That closeness to the exchange's servers only gives HFTs an edge of a couple nanoseconds ― but for firms who measure their trades in microseconds or less, that's a hugely valuable advantage. Up to now, the SEC hasn't stepped in to regulate the practice of co-location.
Another unfair advantage of high-frequency traders is the way they make profits. While there are a number of different kinds of HFTs (including liquidity rebate traders, automated market makers, program traders, and predatory algorithm traders), each with their own profit strategy, the method of choice often either involves making marginally unprofitable trades in order to collect a larger "rebate" from the exchange or legally tricking other large players into buying recently-bought shares at a higher-price.
While many proponents of HFT argue that firms who trade at these volumes add a lot of liquidity to the markets, the fact remains that the liquidity they add isn't healthy ― it's often mispriced because of market information asymmetries that big firms (and smaller, more aggressive firms) can take advantage of.
If you're nervous about the impact high-frequency trading will have on your portfolio, don't be. There are a couple of things you can do to avoid getting bitten by the big program traders.
First, do your homework. Using solid fundamental analysis gives you the advantage of qualitative, not just quantitative, research. And know that on an individual level, the effects of HFTs on your trades are incredibly small. As long as your share price is justified by a strong investment case, you have nothing to worry about.
Another way to avoid HFT manipulation is to take a look at small-caps. High-frequency traders rely on heavily traded blue chips to make their marginal gains. When you invest in smaller stocks that stay under the radar of program traders, you can discount any effects they have on your investments.

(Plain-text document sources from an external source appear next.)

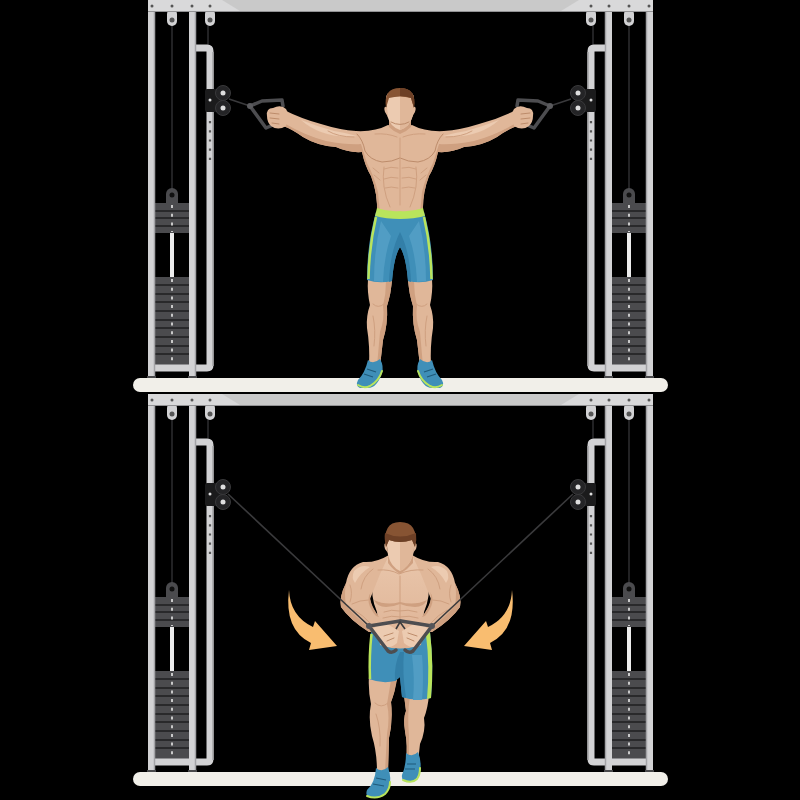
<!DOCTYPE html>
<html lang="en">
<head>
<meta charset="utf-8">
<title>Standing cable crossover</title>
<style>
:root{--ground:#000;--steel:#d2d2d4;--steel-dark:#a3a3a6;--beam:#c9c9c9;--base:#f1efe9;--plate:#4b4b4e;--plate-edge:#29292b;--block:#1b1b1c;--cable:#3a3a3c;--grip:#4d4d50;
--skin:#e0b799;--skin-light:#eccbb1;--skin-shade:#cfa080;--skin-line:#bd8c6b;--hair:#875433;--hair-dark:#6d4026;--shorts:#3f8fb8;--shorts-light:#519dc4;--shorts-dark:#337fa8;--lime:#b9e45c;--arrow:#f9bd70}
html,body{margin:0;background:var(--ground);overflow:hidden}
svg{display:block;width:800px;height:800px}
.ground{fill:var(--ground)}
.steel{fill:var(--steel)}
.tube{fill:none;stroke:var(--steel);stroke-width:7;stroke-linejoin:round}
.edge{fill:none;stroke:var(--steel-dark);stroke-width:1.5}
.beam{fill:var(--beam)}
.base{fill:var(--base)}
.plate{fill:var(--plate)}
.gap{fill:none;stroke:var(--plate-edge);stroke-width:2}
.block{fill:var(--block)}
.cable{fill:none;stroke:var(--cable);stroke-width:1.6}
.slack{fill:none;stroke:#222224;stroke-width:2}
.grip{fill:none;stroke:var(--grip);stroke-width:3.5;stroke-linejoin:round;stroke-linecap:round}
.skin{fill:var(--skin)}
.light{fill:var(--skin-light)}
.shade{fill:var(--skin-shade)}
.muscle{fill:none;stroke:var(--skin-line);stroke-width:1;stroke-linecap:round}
.faint{fill:none;stroke:var(--skin-shade);stroke-width:1;stroke-linecap:round}
.hair{fill:var(--hair)}
.hair-dark{fill:var(--hair-dark)}
.shorts{fill:var(--shorts)}
.shorts-light{fill:var(--shorts-light)}
.shorts-dark{fill:var(--shorts-dark)}
.lime{fill:var(--lime)}
.piping{fill:none;stroke:var(--lime);stroke-width:2.5}
.sole{fill:none;stroke:var(--lime);stroke-width:2;stroke-linecap:round}
.lace{fill:none;stroke:#1f5a7a;stroke-width:1.2}
.arrow{fill:var(--arrow)}
</style>
</head>
<body>
<svg viewBox="0 0 800 800" role="img" aria-label="Two positions of a standing cable crossover: arms wide, then hands together">
<defs>
  <linearGradient id="chest-tone" x1="0" y1="0" x2="0" y2="1">
    <stop offset="0" stop-color="#e9c6ab"/>
    <stop offset="1" stop-color="#deb294"/>
  </linearGradient>
  <g id="tower">
    <path class="slack" d="M172 24V190M208 24V90"/>
    <rect class="steel" x="167" y="9" width="10" height="17" rx="5"/>
    <rect class="steel" x="205" y="9" width="10" height="17" rx="5"/>
    <circle cx="172" cy="20" r="2.5" fill="#555"/>
    <circle cx="210" cy="20" r="2.5" fill="#555"/>
    <rect x="170" y="232" width="4" height="46" fill="#ececec"/>
    <path class="plate" d="M166 204V194a6 6 0 0 1 12 0V204Z"/>
    <circle cx="172" cy="195" r="2.5" fill="#111"/>
    <rect class="plate" x="154" y="203" width="36" height="30"/>
    <path class="gap" d="M154 211H190M154 218H190M154 226H190"/>
    <rect class="plate" x="154" y="277" width="36" height="88"/>
    <path class="gap" d="M154 285H190M154 294H190M154 302H190M154 311H190M154 320H190M154 328H190M154 337H190M154 346H190M154 354H190"/>
    <path d="M172 205V232M172 279V364" stroke="#c9c9c9" stroke-width="2" stroke-dasharray="3 5.7"/>
    <path class="tube" d="M194 48H207Q210 48 210 51V365Q210 368 207 368H153"/>
    <path class="edge" d="M213 52V366"/>
    <rect class="steel" x="148" y="6" width="7" height="372"/>
    <rect class="steel" x="189" y="6" width="7" height="372"/>
    <path class="edge" d="M154.5 12V378M195.5 12V378"/>
    <path d="M147 378H156M188 378H197" stroke="#4a4a4c" stroke-width="4"/>
    <path d="M210 121V164" stroke="#555" stroke-width="2.2" stroke-dasharray="2.2 7"/>
    <rect class="block" x="205" y="89" width="14" height="23" rx="2"/>
    <rect class="block" x="214" y="90" width="10" height="20"/>
    <g fill="#242426" stroke="#39393b"><circle cx="223" cy="93" r="7.5"/><circle cx="223" cy="108" r="7.5"/></g>
    <g fill="#dedede"><circle cx="223" cy="93" r="2.5"/><circle cx="223" cy="108" r="2.5"/><circle cx="210" cy="100" r="1.5"/></g>
  </g>
  <g id="machine">
    <use href="#tower"/>
    <use href="#tower" transform="matrix(-1 0 0 1 801 0)"/>
    <rect class="beam" x="148" y="0" width="505" height="11"/>
    <path d="M148 0H222L240 11H148ZM653 0H579L561 11H653Z" fill="#d9d9da"/>
    <path d="M148 11.5H653" stroke="#929294"/>
    <g fill="#555"><circle cx="152" cy="6" r="1.5"/><circle cx="172" cy="6" r="1.5"/><circle cx="192" cy="6" r="1.5"/><circle cx="210" cy="6" r="1.5"/><circle cx="591" cy="6" r="1.5"/><circle cx="609" cy="6" r="1.5"/><circle cx="629" cy="6" r="1.5"/><circle cx="649" cy="6" r="1.5"/></g>
    <rect class="base" x="133" y="378" width="535" height="14" rx="7"/>
  </g>

  <g id="open-side">
    <path class="cable" d="M229 99L250 106"/>
    <path class="grip" d="M250 106L262 101L282 100L283 106M250 106L266 128L273 125"/>
    <circle cx="250" cy="106" r="3" fill="#5b5b5e"/>
    <path class="skin" d="M368 279H392Q391 294 387 306Q388 324 383 340L380 366H369Q370 346 367 328Q366 316 370 305Q367 292 368 279Z"/>
    <path class="shade" d="M386 281H392Q391 294 387 306Q388 324 383 340L380 366H377L380 332Q385 318 383 306Q386 294 386 281Z"/>
    <path class="faint" d="M373 304Q378 309 384 304M373 316Q376 330 374 346"/>
    <path class="shorts" d="M368 360Q373 365 380 359Q384 366 382 373Q377 388 368 388H360Q355 386 358 380Q365 373 368 360Z"/>
    <path class="sole" d="M358 385Q364 389 370 386Q379 381 382 371"/>
    <path class="lace" d="M367 369L376 372M364 374L373 377"/>
    <path class="skin" d="M284 110Q302 119 321 124Q340 130 356 131Q375 132 388 125L400 128V214H377Q378 194 371 176Q365 166 362 152Q349 153 336 147Q318 146 303 137Q292 129 283 126Z"/>
    <path class="shade" d="M284 123Q304 135 326 141Q348 145 361 144L367 163Q374 176 378 192L380 214H377Q378 194 371 176Q365 166 362 152Q349 153 336 147Q318 146 303 137Q292 129 283 126Z"/>
    <path class="light" d="M301 120Q316 126 334 131Q347 133 357 136Q338 138 321 132Q310 128 301 120Z"/>
    <path class="skin" d="M267 116Q266 108 273 108Q281 104 286 109L289 115L286 126Q278 131 271 126Q267 122 267 116Z"/>
    <path class="muscle" d="M270 113L279 114M270 118L279 119M272 123L279 124"/>
    <path class="faint" d="M328 131Q338 137 354 137M375 134Q387 133 397 137M373 168L379 173M374 175L380 180M384 169Q391 166 398 168M384 179Q391 176 398 178M385 188Q391 186 398 188M384 167Q381 187 390 207"/>
    <path class="muscle" d="M357 134Q363 140 365 151Q370 160 382 162Q392 162 400 158"/>
    <path class="shorts" d="M376 212H400V247Q394 256 392 281Q379 284 367 280Q367 243 376 212Z"/>
    <path class="shorts-light" d="M381 221L391 236Q384 256 383 282L374 281Q374 250 381 221Z"/>
    <path class="shorts-dark" d="M400 232V247Q394 256 392 281L389 282Q390 252 400 232Z"/>
    <path class="piping" d="M376 217Q369 247 368.5 279"/>
    <path class="lime" d="M377 208Q388 212 400 211V219Q386 219 375 216Z"/>
  </g>

  <g id="closed-arm">
    <path class="skin" d="M389 555Q376 563 363 562Q349 566 346 583Q339 597 341 607Q350 620 369 632L384 630L380 618Q371 608 370 599L380 574Z"/>
    <path class="shade" d="M346 583Q339 597 341 607Q350 620 369 632L374 631Q354 616 346 605Q344 594 346 583ZM371 592Q367 600 379 617L376 616Q364 602 371 592Z"/>
    <path class="light" d="M354 571Q361 564 370 567Q360 573 355 583Q351 578 354 571Z"/>
    <path class="faint" d="M350 585Q353 593 350 602M373 569Q363 576 361 589M352 604Q360 600 368 600M354 610Q363 615 370 623"/>
  </g>
  <g id="pulling-side">
    <path class="cable" d="M228 494L369 626"/>
  </g>
  <path id="motion-arrow" class="arrow" d="M289 590Q290 616 313 627L315 621L337 646L309 650L311 643Q284 630 289 590Z"/>
  <g id="handle">
    <path class="light" d="M373 629Q380 622 389 625L399 631L397 643Q388 651 382 643Z"/>
    <path class="muscle" d="M384 636L393 633M387 641L394 638"/>
    <path class="grip" d="M369 626L400 621M369 626L388 651Q392 654 396 650"/>
    <circle cx="369" cy="626" r="3" fill="#555559"/>
  </g>
</defs>

<rect class="ground" width="800" height="800"/>

<g id="start-position">
  <use href="#machine"/>
  <use href="#open-side"/>
  <use href="#open-side" transform="matrix(-1 0 0 1 800 0)"/>
  <path class="faint" d="M400 138V205"/>
  <path class="shade" d="M389 117H411V127Q406 132 400 134Q394 132 389 127Z"/>
  <path class="light" d="M386 98Q386 91 400 90Q414 91 414 98L413 115Q410 127 400 130Q390 127 387 115Z"/>
  <path class="skin" d="M400 92Q414 91 414 98L413 115Q410 127 400 130Z"/>
  <path class="skin" d="M387 107Q383 106 385 112L388 117ZM413 107Q417 106 415 112L412 117Z"/>
  <path class="muscle" d="M391 122Q400 127 409 122"/>
  <path class="hair" d="M386 108Q383 88 400 88Q417 88 414 108L411 98Q400 95 389 98Z"/>
  <path class="hair-dark" d="M400 88Q417 88 414 108L411 98Q406 96 400 96Z"/>
</g>

<g id="end-position">
  <use href="#machine" y="394"/>
  <use href="#motion-arrow"/>
  <use href="#motion-arrow" transform="matrix(-1 0 0 1 801 0)"/>
  <g id="back-leg">
    <path class="skin" d="M404 694H429Q428 708 424 718Q426 731 420 744L418 762H406Q408 746 405 731Q403 718 406 711Z"/>
    <path class="shade" d="M404 696H410Q407 715 409 735L409 762H406Q408 746 405 731Q403 718 406 711Z"/>
    <path class="shorts" d="M406 753Q412 758 418 752Q422 762 420 772Q417 782 409 782Q401 782 402 775Q406 766 406 753Z"/>
    <path class="sole" d="M403 780Q412 784 417 779Q420 775 420 768"/>
    <path class="lace" d="M407 764H416M405 769H415"/>
  </g>
  <g id="front-leg">
    <path class="skin" d="M369 676H397Q395 692 391 702Q393 721 389 738L388 772H377Q377 752 372 736Q368 719 371 704Q368 690 369 676Z"/>
    <path class="shade" d="M391 680H397Q395 692 391 702Q393 721 389 738L388 772H385L387 734Q390 717 387 704Z"/>
    <path class="faint" d="M375 703Q381 709 388 703M376 714Q381 728 380 746"/>
    <path class="shorts" d="M376 768Q382 773 388 767Q392 779 389 787Q386 798 375 798Q364 798 367 790Q375 783 376 768Z"/>
    <path class="sole" d="M367 796Q377 800 385 794Q390 789 390 782"/>
    <path class="lace" d="M376 778L386 780M373 784L384 786"/>
  </g>
  <path class="shorts" d="M371 632Q386 640 400 640Q416 640 430 632Q434 666 431 698Q416 702 402 697L400 677L395 681Q382 684 369 679Q369 653 371 632Z"/>
  <path class="shorts-dark" d="M400 652Q394 664 395 681L400 677L402 697L406 698Q402 672 404 652Z"/>
  <path class="shorts-light" d="M412 655H422Q424 678 422 700H413Q415 678 412 655Z"/>
  <path class="piping" d="M371.5 634Q369 656 370 679"/>
  <path class="lime" d="M426 635L430 632Q434 666 431 698L427 699Q430 666 426 635Z"/>
  <path id="torso" fill="url(#chest-tone)" d="M388 556H413L428 578Q431 596 424 612L421 645Q400 652 380 645L377 612Q370 596 373 578Z"/>
  <path class="shade" d="M374 600Q386 606 400 602Q415 606 427 600Q424 607 415 607Q407 607 400 604Q393 607 386 607Q377 607 374 600Z"/>
  <path class="faint" d="M400 576V621M384 612Q392 609 399 611Q408 609 417 612M383 618Q392 615 400 617Q409 615 418 618"/>
  <use href="#closed-arm"/>
  <use href="#closed-arm" transform="matrix(-1 0 0 1 801 0)"/>
  <path class="faint" d="M378 570Q390 569 399 574Q411 569 423 570"/>
  <path class="shade" d="M388 556H413V563Q407 570 400 574Q393 570 388 563Z"/>
  <path class="light" d="M386 538H415L413 555Q409 567 400 571Q391 567 388 555Z"/>
  <path class="skin" d="M400 538H415L413 555Q409 567 400 571Z"/>
  <path class="skin" d="M387 543Q383 542 385 549L388 553ZM414 543Q418 542 416 549L413 553Z"/>
  <path class="hair" d="M386 547Q382 522 400 522Q419 522 415 547L412 540Q400 544 389 540Z"/>
  <path class="hair-dark" d="M386 547Q384 538 385 533Q400 540 416 533Q417 540 415 547L412 540Q400 544 389 540Z"/>
  <use href="#pulling-side"/>
  <use href="#pulling-side" transform="matrix(-1 0 0 1 801 0)"/>
  <use href="#handle"/>
  <use href="#handle" transform="matrix(-1 0 0 1 801 0)"/>
  <path class="cable" d="M396 629L400 622L405 629"/>
</g>
</svg>
</body>
</html>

While high-frequency trading continues to get the financial media's attention, it's likely we'll see some more much-needed regulation in the field. Until then, following these tips will keep you one step ahead of the fastest traders on "The Street."